Warning: Cannot modify header information - headers already sent by (output started at /home/content/97/10377897/html/prismafoundation.org/index.php:2) in /home/content/97/10377897/html/prismafoundation.org/sistema/inc_contenido.php on line 38

Warning: Cannot modify header information - headers already sent by (output started at /home/content/97/10377897/html/prismafoundation.org/index.php:2) in /home/content/97/10377897/html/prismafoundation.org/sistema/inc_contenido.php on line 39
 Seed production and treatment PrismaFoundation.org
Seed production and treatment

In the year 1990, Rosemary came to Costa Rica from Colombia, where she worked previously in an agricultural research institution (CIAT, Cali, Colombia), with two sacks of seed of the grass Brachiaria dictyoneura. This grass, the original seed of which was collected in Kenya, had been selected by the Tropical Pastures Program (TPP) at CIAT in a series of regional trials all over Latin America, for its adaptability to the acid, infertile soils of the tropical lowlands of this region. However, at that time, there was no commercial production of the seed of this grass. One of it’s attributes is that it forms a very effective association with the tropical forage legume Arachis pintoi. The association of Brachiaria dictyoneura with Arachis pintoi is almost indestructible. Even when severely over-grazed, burned or otherwise mistreated, it comes back vigorously at the beginning of each rainy season, and supports high weight gains of the cattle grazing on it. It is also quite tolerant of dry periods of up to 6 months. Arachis pintoi is a legume which has been shown to fix over 50% of it’s nitrogen when in association with a grass, it has high digestibility and protein content, and persists under grazing. No commercial sexual seed of this legume was being produced at that time either. As Rosemary’s background is in biological nitrogen fixation, it seemed to her at the time, that to produce seed of these two plants (Brachiaria dictyoneura and Arachis pintoi) would be a way to ensure that farmers, and their cattle, benefit from the use of this free source of nitrogen.

For this reason, in the year 1990, with the help of an agronomist from the Ministry of Agriculture, Horacio Chi Chan, who is now a member of the Board of Trustees of Fudesemillas, she selected six farms on which to plant pastures of Brachiaria dictyoneura. The contract with the farmers allowed them to graze the pastures for 9 months of each year, and then remove the cattle to allow the grass to flower so that Rosemary and her team of workers could harvest the seed. This grass flowers and the seed matures in a very synchronised way, and in this region of Costa Rica harvest date is nearly always on or around June 21st. In Brazil, the date is 21st December.

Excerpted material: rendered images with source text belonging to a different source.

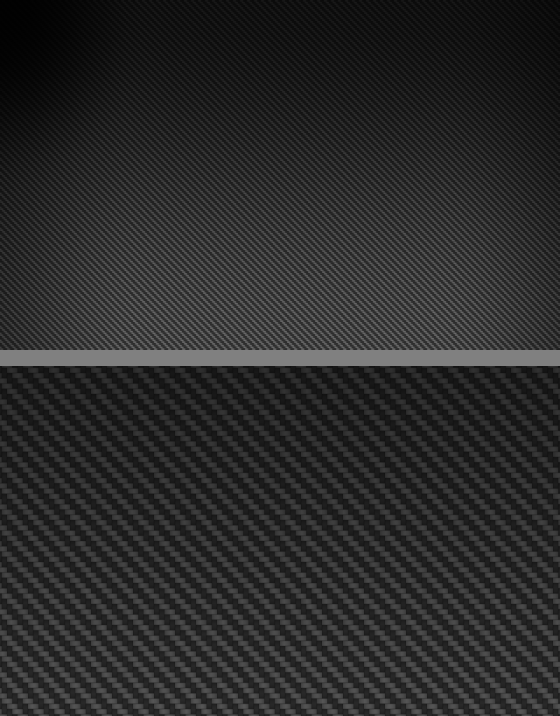
Top: the whole. Bottom: its middle third, enlarged.
This texture is drawn by a Shadertoy shader. Its source:

```glsl
// Dark carbon fibre twill, lit from below, with 80 by 50 weave repeats.

const float PI = 3.14159265;

// Brightness of the twill; one unit is one thread, four threads per repeat.
float twill(vec2 p) {
    vec2 cell = floor(p);
    vec2 f = fract(p) - 0.5;
    bool weftOnTop = mod(cell.x + cell.y, 4.0) < 2.0;

    // Position along the two-thread float and across its thread.
    float along = weftOnTop ? fract((p.x + cell.y) / 2.0)
                            : fract((p.y + cell.x) / 2.0);
    float across = weftOnTop ? f.y : f.x;
    float crown = 0.83 + 0.25 * sin(PI * along);
    float gap = 1.0 - 0.22 * smoothstep(0.3, 0.5, abs(across));

    // Faint unevenness from thread to thread.
    float wear = 1.0 + 0.03 * sin(cell.x * 2.3 + 2.0 * sin(cell.y * 1.7))
                     + 0.02 * sin(cell.y * 4.1 + cell.x * 0.9);
    return (weftOnTop ? 0.98 : 0.48) * crown * gap * wear;
}

// Soft light: bright at the bottom, dim at the sides and upper left corner.
float lighting(vec2 uv) {
    float rise = mix(0.39, 0.09, smoothstep(-0.03, 1.03, uv.y));
    float side = 1.0 - 0.45 * smoothstep(0.26, 0.6, abs(uv.x - 0.52));
    float corner = length((uv - vec2(0.0, 1.0)) * vec2(1.6, 0.8));
    return rise * side * mix(0.15, 1.0, smoothstep(0.06, 0.44, corner));
}

void mainImage(out vec4 fragColor, in vec2 fragCoord) {
    // Average a grid of samples inside the pixel to smooth the fine weave.
    float weave = 0.0;
    for (int i = 0; i < 16; i++) {
        vec2 offset = (vec2(i % 4, i / 4) + 0.5) / 4.0 - 0.5;
        vec2 uv = (fragCoord + offset) / iResolution.xy;
        weave += twill(uv * vec2(80.0, 50.0) * 4.0) / 16.0;
    }
    float grey = weave * lighting(fragCoord / iResolution.xy);
    fragColor = vec4(vec3(grey), 1.0);
}
```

Unfortunately the seed of Brachiaria dictyoneura is particularly prone to enter into dormancy, which means that although it is alive, it does not germinate. Due in part to Rosemary’s experience in Soil Microbiology she was able to develop a method to overcome dormancy in the seed of this grass. She has patented this method, and it is now being used under license by several companies in Mexico and Brazil.  



Initially we harvested the seed manually. 





To help small farmers harvest their own seed, we have written an instruction manual in Spanish, in collaboration with The Ministry of Agriculture.







We have made many attempts to mechanise the harvest. In 2001, we used a combine harvester successfully near David in Panamá. However, the land around San Isidro del General in Costa Rica is not flat enough for the use of such large machinery. 







So, in 2008 we imported a mechanical harvester made in Italy which is similar to the old-fashioned horse-drawn reaper-binders used to harvest wheat. However, this machine is not really ideal for harvesting this grass, because the stems are too weak and the “stooks” flop over in the binder mechanism and have to be helped manually to pass through the machine onto the ground.











In 2011 we imported a hand-held seed harvester and tested it. It was semi-successful but is very hard to hold up high enough, because the stems of Brachiaria dictyoneura are much longer than those of the Canadian native grasses the machine was developed for. 








In 2012 we finally managed to adapt some machinery to harvest Brachiaria dictyoneura using a scythe and a thresher.






The seed we produce of Brachiaria dictyoneura is recognised by local farmers as being the best quality seed available. 






We also sell seeds of other grass and legume species. Contact us for details. Due to the permits needed for export of seed, if you wish to import them, you must first obtain a phytosanitary import permit from your country. We can supply you with an invoice for you to be able to do this.